Me, I’m taking a few days to explore the northern part of the state that I always drive by on the way to and from Fort Collins. Benefits of working from home mean that you can pretty much work from anywhere – so today and tomorrow my office is a quaint Airbnb with great wifi and not too far from Estes Park and Boulder. Oh, and the house has this KILLER bookshelf with a ladder that leads to a loft!

Can you get any cooler than that?? I want one!! Ok, I’ll admit it, I’m a book nerd…but if you have read any of my other posts you saw my bookshelf. This would definitely be a nice upgrade – with room for growth! (Hey, a girl can dream, right??)

So today after work I decided to head on up to Estes Park. The drive was gorgeous – although the down side is there are so many turns I couldn’t sit and just watch the scenery because, well, I was the one driving to make sure I’d get there. Side note: If you visit Colorado, do it with a friend. Or me. Or someone to drive FOR you so you can enjoy it all.

Anyway….the town is darn cute. Who knew you could fit that many taffy shops and ice cream shops in a 1/2 mile stretch? I found a great photographer’s art gallery, one that takes pictures all seasons – this guy can actually capture the purples and pinks of the sky. He’s amazing. I wanted one of his prints for my house but the $750 price tag was a bit steep. I treated myself to a small 4×6 matted one instead.

On a riverwalk behind all the shops you can just stroll and listen to the mountain spring that rushes through the town. There are benches every few hundred feet for you to sit and relax, so I chose one away from much of the crowd and closed my eyes for a bit just to be quiet. It was one of those times where I realized I had set these days apart for searching, for seeking, and my soul was definitely longing to hear from the Lord.

What I need, I don’t really know. I’m not asking a particular question, there is just this sense that I’m … waiting. Ever have those times? Those times where the something bigger in the universe, the something bigger in God calls out to the well of deep in your own soul, and just won’t leave you alone.

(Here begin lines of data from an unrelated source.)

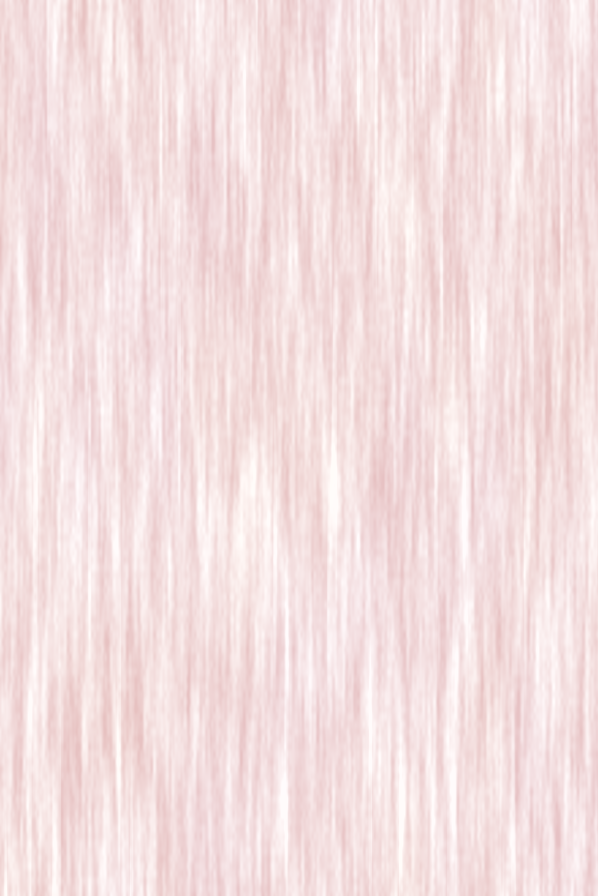
Write a WebGL 1 fragment shader that draws this texture.

```glsl
precision highp float;
// Brushed pink fibre: straight vertical streaks of several widths and lengths.
// Each streak column is a layered sine along its length with random phases;
// columns are blended sideways, summed, then mapped to a pale rose ramp.

uniform vec2 u_resolution;

const float TAU = 6.2831853;
const vec3 ROSE = vec3(0.957, 0.877, 0.878);      // mean colour
const vec3 ROSE_STEP = vec3(0.020, 0.045, 0.044); // change per unit of tone
const vec3 MAUVE_SHIFT = vec3(-0.002, -0.002, 0.007);

float hash(vec2 p) {
  vec3 q = fract(vec3(p.xyx) * vec3(0.1031, 0.1030, 0.0973));
  q += dot(q, q.yzx + 33.33);
  return fract((q.x + q.y) * q.z);
}

// Brightness along one column, from -1 to 1
float strand(float column, float y, float seed) {
  float phaseA = hash(vec2(column, seed));
  float phaseB = hash(vec2(column, seed + 7.0));
  float stretch = 0.7 + 0.6 * hash(vec2(column, seed + 13.0));
  float slow = sin(TAU * (y * stretch + phaseA));
  float quick = sin(TAU * (y * stretch * 2.3 + phaseB));
  return 0.6 * slow + 0.4 * quick;
}

// Neighbouring strands blended sideways; density is columns and waves per height
float fibres(vec2 p, vec2 density, float seed) {
  vec2 q = p * density;
  float column = floor(q.x);
  float blend = smoothstep(0.0, 1.0, fract(q.x));
  return mix(strand(column, q.y, seed), strand(column + 1.0, q.y, seed), blend);
}

// Value noise from -1 to 1 for short broken marks
float grain(vec2 p, vec2 density, float seed) {
  vec2 q = p * density + seed;
  vec2 cell = floor(q);
  vec2 f = smoothstep(0.0, 1.0, fract(q));
  float low = mix(hash(cell), hash(cell + vec2(1.0, 0.0)), f.x);
  float high = mix(hash(cell + vec2(0.0, 1.0)), hash(cell + vec2(1.0, 1.0)), f.x);
  return 2.0 * mix(low, high, f.y) - 1.0;
}

void main() {
  vec2 p = gl_FragCoord.xy / u_resolution.y;

  // Streaks from broad bands to hair-thin threads
  float tone = 0.65 * fibres(p, vec2(28.0, 1.3), 3.0);
  tone += 0.95 * fibres(p, vec2(85.0, 1.1), 41.0);
  tone += 1.10 * fibres(p, vec2(180.0, 1.7), 83.0);
  tone += 0.95 * fibres(p, vec2(290.0, 3.2), 127.0);

  // Broken fibre texture
  tone += 0.55 * grain(p, vec2(260.0, 28.0), 19.0);
  tone += 0.50 * grain(p, vec2(330.0, 120.0), 57.0);

  // Long pale lines
  float line = fibres(p, vec2(150.0, 0.45), 171.0);
  tone += 1.3 * smoothstep(0.5, 0.85, line) - 0.1;

  // Rose ramp with a slight drift towards mauve
  float drift = fibres(p, vec2(22.0, 1.0), 211.0);
  vec3 color = ROSE + ROSE_STEP * clamp(tone, -2.6, 2.4) + MAUVE_SHIFT * drift;
  gl_FragColor = vec4(clamp(color, 0.0, 1.0), 1.0);
}
```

“Deep calls to deep….” the psalmist says (Ps 42:7)

It’s one of those moments when you know that no matter the noise in your life, no matter the chaos swirling around you, no matter the mundane things, the ridiculously bothersome things, and the unanswered questions…..your soul KNOWS it was made for more. It cries out for its creator and there is no stopping it.

I think sometimes we forget to stop and listen to that longing, even maybe unconsciously without realizing why. Yet the longer we push it aside, the more our heart starts to justify maybe it was just our imagination, or we’re just being too sensitive, or we tell ourselves why would God want to just sit with us anyway? I know, I talk about this a lot…. listening to the very voice, seeking the very presence of the One we call God. But how can I not? This is where LIFE within life is found. And when we can tune and re-tune our hearts, minds, and souls to that presence, we begin to see Him everywhere.

I love how Audrey Assad puts it, in the chorus of her song “For Love of You” (2010):

You are my deepest longing

and so I see you everywhere

It’s you I’m chasin’ after

‘Cause I am captivated by who you are

and how you move

I’ll follow you forever

So that would be my question to you tonight .. What is your heart and mind captivated by lately? Is it leading you to life, or away from it? I know there are seasons of faith, my friend, and I know that some of them can seem dull, too long, too difficult. Some of you may be ready to walk away or give up because of the pain. But God is so more faithful than you realize. Know that HE is captivated by you… so take the time and let your soul breathe!